__Work required__: Wherever "font" occurs in the entries, copy the line that holds it.

__Records supplied__:
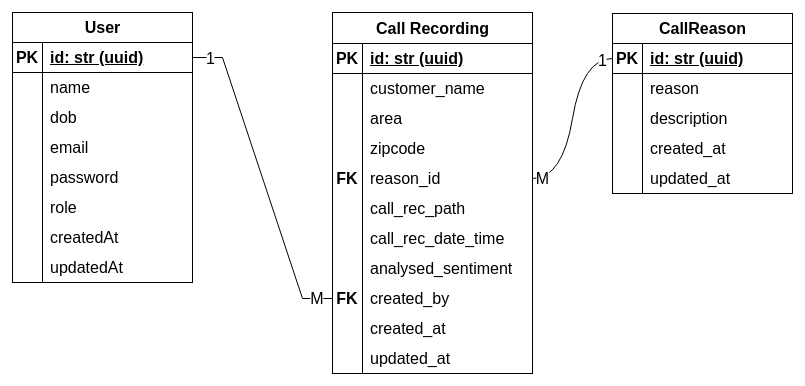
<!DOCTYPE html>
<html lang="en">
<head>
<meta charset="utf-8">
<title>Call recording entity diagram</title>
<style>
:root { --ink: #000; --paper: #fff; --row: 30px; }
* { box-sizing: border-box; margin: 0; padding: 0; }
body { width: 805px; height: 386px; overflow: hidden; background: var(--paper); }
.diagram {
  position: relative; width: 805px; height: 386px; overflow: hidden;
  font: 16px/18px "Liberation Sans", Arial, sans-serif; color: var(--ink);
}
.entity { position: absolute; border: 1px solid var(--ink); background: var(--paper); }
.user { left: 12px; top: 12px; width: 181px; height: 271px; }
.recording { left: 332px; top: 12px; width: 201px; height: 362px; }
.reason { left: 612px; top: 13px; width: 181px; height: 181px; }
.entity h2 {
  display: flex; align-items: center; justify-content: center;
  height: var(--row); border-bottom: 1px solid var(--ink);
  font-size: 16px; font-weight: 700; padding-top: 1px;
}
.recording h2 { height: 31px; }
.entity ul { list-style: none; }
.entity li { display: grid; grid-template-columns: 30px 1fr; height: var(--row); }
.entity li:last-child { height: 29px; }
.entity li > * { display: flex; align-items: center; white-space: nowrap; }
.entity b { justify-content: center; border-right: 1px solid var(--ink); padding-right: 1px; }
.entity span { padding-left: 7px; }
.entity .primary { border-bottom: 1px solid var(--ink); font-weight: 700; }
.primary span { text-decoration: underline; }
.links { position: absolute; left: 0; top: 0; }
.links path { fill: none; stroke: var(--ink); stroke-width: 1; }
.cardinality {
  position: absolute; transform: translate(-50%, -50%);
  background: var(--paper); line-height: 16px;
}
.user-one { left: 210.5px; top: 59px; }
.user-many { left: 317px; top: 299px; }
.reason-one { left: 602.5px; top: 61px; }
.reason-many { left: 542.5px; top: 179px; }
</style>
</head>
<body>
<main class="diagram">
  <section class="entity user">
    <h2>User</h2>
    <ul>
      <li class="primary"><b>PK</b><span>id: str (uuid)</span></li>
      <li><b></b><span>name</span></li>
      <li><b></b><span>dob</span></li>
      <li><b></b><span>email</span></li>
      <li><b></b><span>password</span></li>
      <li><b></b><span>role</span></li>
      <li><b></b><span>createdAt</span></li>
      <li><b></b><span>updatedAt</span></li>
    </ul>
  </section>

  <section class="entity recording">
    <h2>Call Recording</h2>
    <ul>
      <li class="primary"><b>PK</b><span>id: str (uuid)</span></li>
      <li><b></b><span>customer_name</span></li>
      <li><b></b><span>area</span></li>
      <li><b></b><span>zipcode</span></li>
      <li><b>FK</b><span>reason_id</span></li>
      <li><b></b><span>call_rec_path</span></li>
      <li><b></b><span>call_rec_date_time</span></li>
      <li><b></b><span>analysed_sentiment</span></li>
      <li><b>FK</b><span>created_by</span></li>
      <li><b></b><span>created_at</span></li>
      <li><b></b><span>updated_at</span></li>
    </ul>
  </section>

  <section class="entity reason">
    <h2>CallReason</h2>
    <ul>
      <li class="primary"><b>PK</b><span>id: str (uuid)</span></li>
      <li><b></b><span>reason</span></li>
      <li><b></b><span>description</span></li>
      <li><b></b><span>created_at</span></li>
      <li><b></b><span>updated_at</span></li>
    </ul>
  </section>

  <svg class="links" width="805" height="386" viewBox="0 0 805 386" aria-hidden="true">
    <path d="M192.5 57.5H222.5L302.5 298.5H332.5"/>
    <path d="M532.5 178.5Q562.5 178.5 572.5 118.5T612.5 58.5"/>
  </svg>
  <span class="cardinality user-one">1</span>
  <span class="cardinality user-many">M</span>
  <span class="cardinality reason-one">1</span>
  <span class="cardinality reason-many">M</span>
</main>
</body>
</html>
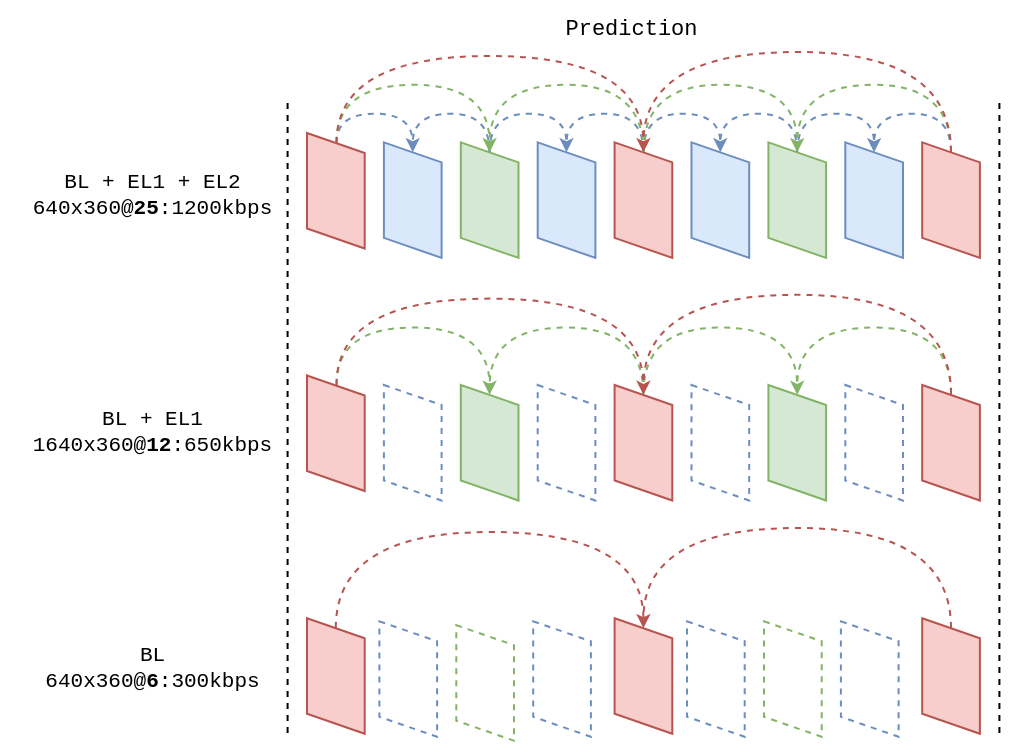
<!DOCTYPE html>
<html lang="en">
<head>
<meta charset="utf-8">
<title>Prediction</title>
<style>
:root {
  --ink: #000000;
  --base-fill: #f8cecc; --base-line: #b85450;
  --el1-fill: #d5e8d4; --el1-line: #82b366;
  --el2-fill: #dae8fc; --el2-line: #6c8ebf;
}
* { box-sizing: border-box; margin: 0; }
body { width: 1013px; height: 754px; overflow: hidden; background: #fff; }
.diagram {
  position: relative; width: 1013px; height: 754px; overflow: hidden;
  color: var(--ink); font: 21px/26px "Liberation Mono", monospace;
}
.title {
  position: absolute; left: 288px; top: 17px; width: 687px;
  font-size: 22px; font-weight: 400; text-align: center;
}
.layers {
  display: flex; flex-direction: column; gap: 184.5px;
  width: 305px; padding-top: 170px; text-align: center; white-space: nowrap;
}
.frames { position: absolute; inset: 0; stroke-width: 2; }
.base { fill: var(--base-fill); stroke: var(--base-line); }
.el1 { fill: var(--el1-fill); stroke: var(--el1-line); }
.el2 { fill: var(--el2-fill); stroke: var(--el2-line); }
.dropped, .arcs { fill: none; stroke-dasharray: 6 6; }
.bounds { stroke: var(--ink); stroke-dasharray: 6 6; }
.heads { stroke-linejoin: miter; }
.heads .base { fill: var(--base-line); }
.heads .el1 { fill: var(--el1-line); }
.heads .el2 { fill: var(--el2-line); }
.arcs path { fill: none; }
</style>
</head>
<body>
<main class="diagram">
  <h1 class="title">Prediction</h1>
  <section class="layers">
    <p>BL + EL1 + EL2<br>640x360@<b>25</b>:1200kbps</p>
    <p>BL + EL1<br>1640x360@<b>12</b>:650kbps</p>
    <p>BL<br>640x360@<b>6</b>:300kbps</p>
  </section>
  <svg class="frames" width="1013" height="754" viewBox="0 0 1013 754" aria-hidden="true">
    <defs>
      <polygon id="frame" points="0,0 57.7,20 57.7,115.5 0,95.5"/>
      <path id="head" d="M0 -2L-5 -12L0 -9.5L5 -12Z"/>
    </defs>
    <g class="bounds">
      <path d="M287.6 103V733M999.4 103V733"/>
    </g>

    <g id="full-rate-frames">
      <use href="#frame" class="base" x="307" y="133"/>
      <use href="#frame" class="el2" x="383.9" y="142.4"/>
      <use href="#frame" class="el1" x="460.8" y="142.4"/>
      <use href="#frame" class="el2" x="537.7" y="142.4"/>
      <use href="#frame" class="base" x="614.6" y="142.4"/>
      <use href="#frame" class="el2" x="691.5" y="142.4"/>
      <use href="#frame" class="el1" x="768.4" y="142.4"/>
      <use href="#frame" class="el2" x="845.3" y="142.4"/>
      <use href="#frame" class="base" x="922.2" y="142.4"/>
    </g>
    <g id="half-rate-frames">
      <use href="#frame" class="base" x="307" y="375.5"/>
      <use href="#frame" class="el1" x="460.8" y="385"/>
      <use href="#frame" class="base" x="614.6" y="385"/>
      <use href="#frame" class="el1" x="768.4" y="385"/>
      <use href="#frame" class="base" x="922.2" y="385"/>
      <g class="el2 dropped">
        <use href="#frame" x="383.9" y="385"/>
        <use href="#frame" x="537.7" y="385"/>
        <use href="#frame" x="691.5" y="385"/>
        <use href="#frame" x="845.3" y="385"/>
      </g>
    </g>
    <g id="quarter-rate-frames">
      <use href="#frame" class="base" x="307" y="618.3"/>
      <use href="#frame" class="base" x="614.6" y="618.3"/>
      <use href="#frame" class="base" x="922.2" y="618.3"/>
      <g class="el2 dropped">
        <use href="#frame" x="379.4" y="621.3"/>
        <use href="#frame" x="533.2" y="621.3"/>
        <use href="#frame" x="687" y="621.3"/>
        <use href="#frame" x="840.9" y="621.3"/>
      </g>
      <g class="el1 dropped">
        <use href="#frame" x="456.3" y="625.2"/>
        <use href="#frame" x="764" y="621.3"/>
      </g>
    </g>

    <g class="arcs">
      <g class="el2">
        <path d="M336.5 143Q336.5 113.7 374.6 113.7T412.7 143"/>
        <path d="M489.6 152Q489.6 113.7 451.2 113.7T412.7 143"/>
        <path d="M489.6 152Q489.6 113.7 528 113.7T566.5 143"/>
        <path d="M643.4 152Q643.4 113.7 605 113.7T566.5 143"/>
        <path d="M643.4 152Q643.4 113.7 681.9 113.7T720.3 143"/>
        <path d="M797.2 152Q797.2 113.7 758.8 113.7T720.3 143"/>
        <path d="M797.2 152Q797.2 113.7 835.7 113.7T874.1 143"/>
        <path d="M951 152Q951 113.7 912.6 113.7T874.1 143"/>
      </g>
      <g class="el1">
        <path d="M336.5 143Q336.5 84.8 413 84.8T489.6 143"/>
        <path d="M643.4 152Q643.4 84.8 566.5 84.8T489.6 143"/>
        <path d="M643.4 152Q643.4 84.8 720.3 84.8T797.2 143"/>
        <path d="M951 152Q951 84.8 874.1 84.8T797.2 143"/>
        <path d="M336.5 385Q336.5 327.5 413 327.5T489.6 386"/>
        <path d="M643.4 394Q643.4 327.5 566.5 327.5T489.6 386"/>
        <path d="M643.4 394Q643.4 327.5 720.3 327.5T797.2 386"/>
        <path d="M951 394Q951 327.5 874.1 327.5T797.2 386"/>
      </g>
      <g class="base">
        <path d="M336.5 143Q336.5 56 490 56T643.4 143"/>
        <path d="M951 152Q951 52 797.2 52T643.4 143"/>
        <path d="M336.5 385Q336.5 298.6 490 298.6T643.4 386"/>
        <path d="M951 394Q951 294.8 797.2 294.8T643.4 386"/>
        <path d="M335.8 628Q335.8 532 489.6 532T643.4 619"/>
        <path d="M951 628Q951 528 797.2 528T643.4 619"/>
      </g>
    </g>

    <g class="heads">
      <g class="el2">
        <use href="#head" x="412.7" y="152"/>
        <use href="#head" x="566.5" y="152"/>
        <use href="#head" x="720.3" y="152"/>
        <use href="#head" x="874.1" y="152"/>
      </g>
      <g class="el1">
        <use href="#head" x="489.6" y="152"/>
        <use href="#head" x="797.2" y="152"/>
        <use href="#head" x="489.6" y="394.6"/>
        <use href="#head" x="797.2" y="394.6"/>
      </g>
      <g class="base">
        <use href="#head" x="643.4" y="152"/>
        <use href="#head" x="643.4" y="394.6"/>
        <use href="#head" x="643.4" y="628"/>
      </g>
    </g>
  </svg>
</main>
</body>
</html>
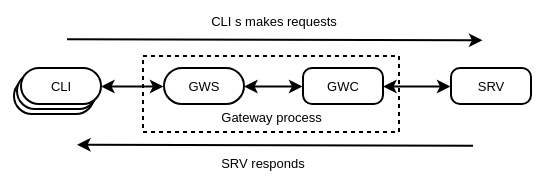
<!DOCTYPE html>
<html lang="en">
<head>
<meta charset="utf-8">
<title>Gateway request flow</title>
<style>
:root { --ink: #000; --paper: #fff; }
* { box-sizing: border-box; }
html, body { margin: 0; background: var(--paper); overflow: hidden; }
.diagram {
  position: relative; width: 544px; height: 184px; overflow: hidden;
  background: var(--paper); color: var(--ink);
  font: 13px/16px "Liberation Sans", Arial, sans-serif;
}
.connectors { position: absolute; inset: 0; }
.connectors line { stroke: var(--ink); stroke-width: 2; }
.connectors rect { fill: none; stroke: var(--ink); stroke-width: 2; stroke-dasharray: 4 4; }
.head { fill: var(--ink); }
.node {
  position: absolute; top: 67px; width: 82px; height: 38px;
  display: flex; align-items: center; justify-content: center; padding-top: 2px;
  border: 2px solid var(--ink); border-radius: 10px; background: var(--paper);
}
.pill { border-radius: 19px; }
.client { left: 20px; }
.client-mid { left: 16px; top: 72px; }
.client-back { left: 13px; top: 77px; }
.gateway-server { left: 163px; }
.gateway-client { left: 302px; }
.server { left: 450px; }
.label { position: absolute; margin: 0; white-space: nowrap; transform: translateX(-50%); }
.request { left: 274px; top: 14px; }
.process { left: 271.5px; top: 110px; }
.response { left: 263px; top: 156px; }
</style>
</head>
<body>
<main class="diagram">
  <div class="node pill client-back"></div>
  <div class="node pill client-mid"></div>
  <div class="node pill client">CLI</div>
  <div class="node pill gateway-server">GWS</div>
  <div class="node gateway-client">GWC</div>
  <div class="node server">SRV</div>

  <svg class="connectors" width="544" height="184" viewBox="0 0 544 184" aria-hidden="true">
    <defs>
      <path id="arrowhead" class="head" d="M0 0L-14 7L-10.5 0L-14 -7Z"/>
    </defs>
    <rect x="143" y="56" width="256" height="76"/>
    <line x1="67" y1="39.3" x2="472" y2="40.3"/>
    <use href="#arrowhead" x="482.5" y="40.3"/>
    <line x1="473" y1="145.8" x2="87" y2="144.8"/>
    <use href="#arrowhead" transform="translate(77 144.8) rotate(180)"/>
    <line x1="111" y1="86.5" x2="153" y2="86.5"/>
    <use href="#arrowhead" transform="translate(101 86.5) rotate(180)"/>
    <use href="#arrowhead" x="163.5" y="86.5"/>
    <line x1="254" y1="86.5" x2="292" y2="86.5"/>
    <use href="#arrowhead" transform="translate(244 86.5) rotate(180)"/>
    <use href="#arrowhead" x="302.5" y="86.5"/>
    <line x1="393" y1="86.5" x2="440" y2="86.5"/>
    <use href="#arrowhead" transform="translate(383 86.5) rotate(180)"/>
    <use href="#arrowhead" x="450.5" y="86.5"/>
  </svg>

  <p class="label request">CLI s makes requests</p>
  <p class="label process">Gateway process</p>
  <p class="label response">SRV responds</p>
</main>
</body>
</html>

__Task result__:
  font: 16px/18px "Liberation Sans", Arial, sans-serif; color: var(--ink);
  font-size: 16px; font-weight: 700; padding-top: 1px;
.entity .primary { border-bottom: 1px solid var(--ink); font-weight: 700; }
  color: var(--ink); font: 21px/26px "Liberation Mono", monospace;
  font-size: 22px; font-weight: 400; text-align: center;
  font: 13px/16px "Liberation Sans", Arial, sans-serif;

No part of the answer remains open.